1715. Deputy Thomas Pringle asked the Taoiseach and Minister for Defence if he will make available the findings of the military investigation into the siege of Jadotville, which left the men of A Company 35th Infantry Battalion to fend for themselves without support; the number of soldiers interviewed as part of that investigation; the reasons A Company were detailed in Jadotville with only a verbal order while that week B Company and a Swedish company were pulled from their position in Jadotville; and if he will make a statement on the matter. (Question 41685/16 asked on 17 Jan 2017)
Minister of State at the Department of Defence Deputy Paul Kehoe: I propose to take Questions Nos. 1715 and 1716 together.
I was delighted to be able to formally recognise the collective bravery and actions of the men of A Company, 35th Infantry Battalion at a ceremony in Custume Barracks, Athlone on Saturday 17 September 2016. During this ceremony, I presented a Unit Citation to the Company in recognition of their collective bravery and professional performance during the Siege of Jadotville whilst cut-off from support and reinforcements.
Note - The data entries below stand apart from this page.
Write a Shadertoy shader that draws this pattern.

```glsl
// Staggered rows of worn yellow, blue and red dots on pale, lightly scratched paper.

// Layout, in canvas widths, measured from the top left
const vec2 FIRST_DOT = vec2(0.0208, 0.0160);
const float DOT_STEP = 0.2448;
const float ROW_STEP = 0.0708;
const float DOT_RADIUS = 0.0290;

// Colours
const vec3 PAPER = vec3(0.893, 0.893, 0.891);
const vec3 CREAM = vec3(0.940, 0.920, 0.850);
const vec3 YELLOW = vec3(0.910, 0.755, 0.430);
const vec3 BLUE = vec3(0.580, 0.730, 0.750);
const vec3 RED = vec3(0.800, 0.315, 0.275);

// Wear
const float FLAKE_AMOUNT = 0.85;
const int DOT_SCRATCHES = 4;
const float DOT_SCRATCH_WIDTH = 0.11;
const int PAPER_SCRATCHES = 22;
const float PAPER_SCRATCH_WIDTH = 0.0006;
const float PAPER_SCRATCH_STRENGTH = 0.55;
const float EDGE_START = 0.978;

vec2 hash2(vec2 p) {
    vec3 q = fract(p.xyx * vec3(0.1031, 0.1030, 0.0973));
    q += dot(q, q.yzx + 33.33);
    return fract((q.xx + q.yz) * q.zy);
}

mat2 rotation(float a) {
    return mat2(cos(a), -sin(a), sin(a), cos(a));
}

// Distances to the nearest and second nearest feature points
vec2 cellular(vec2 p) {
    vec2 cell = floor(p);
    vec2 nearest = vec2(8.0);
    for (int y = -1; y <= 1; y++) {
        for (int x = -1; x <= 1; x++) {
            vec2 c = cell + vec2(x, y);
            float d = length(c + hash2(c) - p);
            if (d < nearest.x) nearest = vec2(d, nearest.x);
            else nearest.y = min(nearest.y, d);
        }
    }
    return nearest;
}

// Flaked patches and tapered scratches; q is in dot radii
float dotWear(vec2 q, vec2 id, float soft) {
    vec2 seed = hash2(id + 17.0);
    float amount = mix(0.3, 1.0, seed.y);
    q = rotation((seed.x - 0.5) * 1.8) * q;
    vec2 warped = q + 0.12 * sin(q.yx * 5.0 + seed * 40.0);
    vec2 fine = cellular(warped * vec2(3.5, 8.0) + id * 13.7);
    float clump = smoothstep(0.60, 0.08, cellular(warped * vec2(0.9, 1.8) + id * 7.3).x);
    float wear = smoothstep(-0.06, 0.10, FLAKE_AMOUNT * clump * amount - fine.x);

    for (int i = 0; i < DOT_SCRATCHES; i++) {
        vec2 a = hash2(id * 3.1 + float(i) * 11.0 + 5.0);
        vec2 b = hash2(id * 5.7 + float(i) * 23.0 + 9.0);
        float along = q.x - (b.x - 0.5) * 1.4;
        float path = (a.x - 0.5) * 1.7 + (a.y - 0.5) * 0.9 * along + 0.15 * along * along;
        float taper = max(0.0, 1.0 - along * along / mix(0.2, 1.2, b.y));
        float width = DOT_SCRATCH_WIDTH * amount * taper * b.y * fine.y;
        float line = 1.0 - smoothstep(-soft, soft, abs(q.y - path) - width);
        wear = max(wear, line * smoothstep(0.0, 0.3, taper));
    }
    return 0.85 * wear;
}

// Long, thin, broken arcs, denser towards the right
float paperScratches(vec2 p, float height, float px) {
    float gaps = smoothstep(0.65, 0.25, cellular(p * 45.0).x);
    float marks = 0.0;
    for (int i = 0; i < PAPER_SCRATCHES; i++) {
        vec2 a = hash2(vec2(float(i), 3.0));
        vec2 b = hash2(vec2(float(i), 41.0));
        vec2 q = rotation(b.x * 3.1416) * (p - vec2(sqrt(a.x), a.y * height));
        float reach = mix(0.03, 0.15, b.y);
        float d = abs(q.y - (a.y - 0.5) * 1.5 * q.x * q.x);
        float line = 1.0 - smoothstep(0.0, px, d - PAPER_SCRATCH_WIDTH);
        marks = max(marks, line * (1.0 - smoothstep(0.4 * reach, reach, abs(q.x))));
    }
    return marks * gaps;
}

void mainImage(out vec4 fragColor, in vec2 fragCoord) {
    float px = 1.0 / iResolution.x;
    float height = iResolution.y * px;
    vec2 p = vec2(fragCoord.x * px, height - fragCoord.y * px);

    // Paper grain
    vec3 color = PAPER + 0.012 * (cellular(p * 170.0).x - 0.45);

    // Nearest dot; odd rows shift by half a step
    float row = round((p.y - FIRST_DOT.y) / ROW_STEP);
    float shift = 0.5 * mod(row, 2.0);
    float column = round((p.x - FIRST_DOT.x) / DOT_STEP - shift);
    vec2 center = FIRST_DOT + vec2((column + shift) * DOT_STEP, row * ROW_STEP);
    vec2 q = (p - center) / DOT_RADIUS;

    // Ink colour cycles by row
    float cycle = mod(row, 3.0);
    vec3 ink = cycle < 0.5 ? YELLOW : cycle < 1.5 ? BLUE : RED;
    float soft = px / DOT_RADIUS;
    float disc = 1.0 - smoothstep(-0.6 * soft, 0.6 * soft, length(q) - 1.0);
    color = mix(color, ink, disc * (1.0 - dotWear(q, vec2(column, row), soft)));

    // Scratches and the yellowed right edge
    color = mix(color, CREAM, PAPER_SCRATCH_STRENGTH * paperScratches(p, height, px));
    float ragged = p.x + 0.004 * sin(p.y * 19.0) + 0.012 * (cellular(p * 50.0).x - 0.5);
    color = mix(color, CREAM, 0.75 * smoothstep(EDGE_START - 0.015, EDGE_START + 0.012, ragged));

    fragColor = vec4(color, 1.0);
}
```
I have been informed by the Military Authorities that, in the aftermath of the events which occurred at Jadotville, there was no formal military investigation and that official records remaining do not contain any information regarding the decision-making process underlying the reasons for the deployment of A Company. The Military Authorities have also confirmed there are no known recordings of radio transmissions from this overseas mission held in the Military Archives. However, it is known that two relief attempts were made by road; both were unsuccessful due to obstacles on the main supply route. A helicopter resupply was also conducted, bringing ammunition and water which had, unfortunately, been contaminated.
In the 1960s, a Medals Board considered the issue of the award of medals to A Company. It considered the various cases presented and recommended that no medals would be awarded. The Chief of Staff of the day considered the findings of the Board and was satisfied. Subsequently the question was raised again in a letter to the then Chief, who forwarded the letter to the Medals Board. The Board indicated that the issues raised had received due consideration and that the Board was not prepared to alter its findings.
In 2004, the then Minister for Defence, initiated a re-examination of the Jadotville case on foot of a request from a retired Army Officer. A report was prepared by the Military Authorities and was based on the submission received and associated academic references as well as a review of information contained within the Military Archives. They recommended that the events of Jadotville, the actions of A Company and the contribution of the 35th Battalion be given appropriate recognition.
My decision to issue a Unit Citation and Insignia has formally acknowledged the collective bravery of the men of A Company 35th Infantry Battalion during the siege of Jadotville. This award was a first in the history of the Defence Forces and I am satisfied that it has provided appropriate recognition of the contributions made by all of the members of A company 35th Infantry Battalion.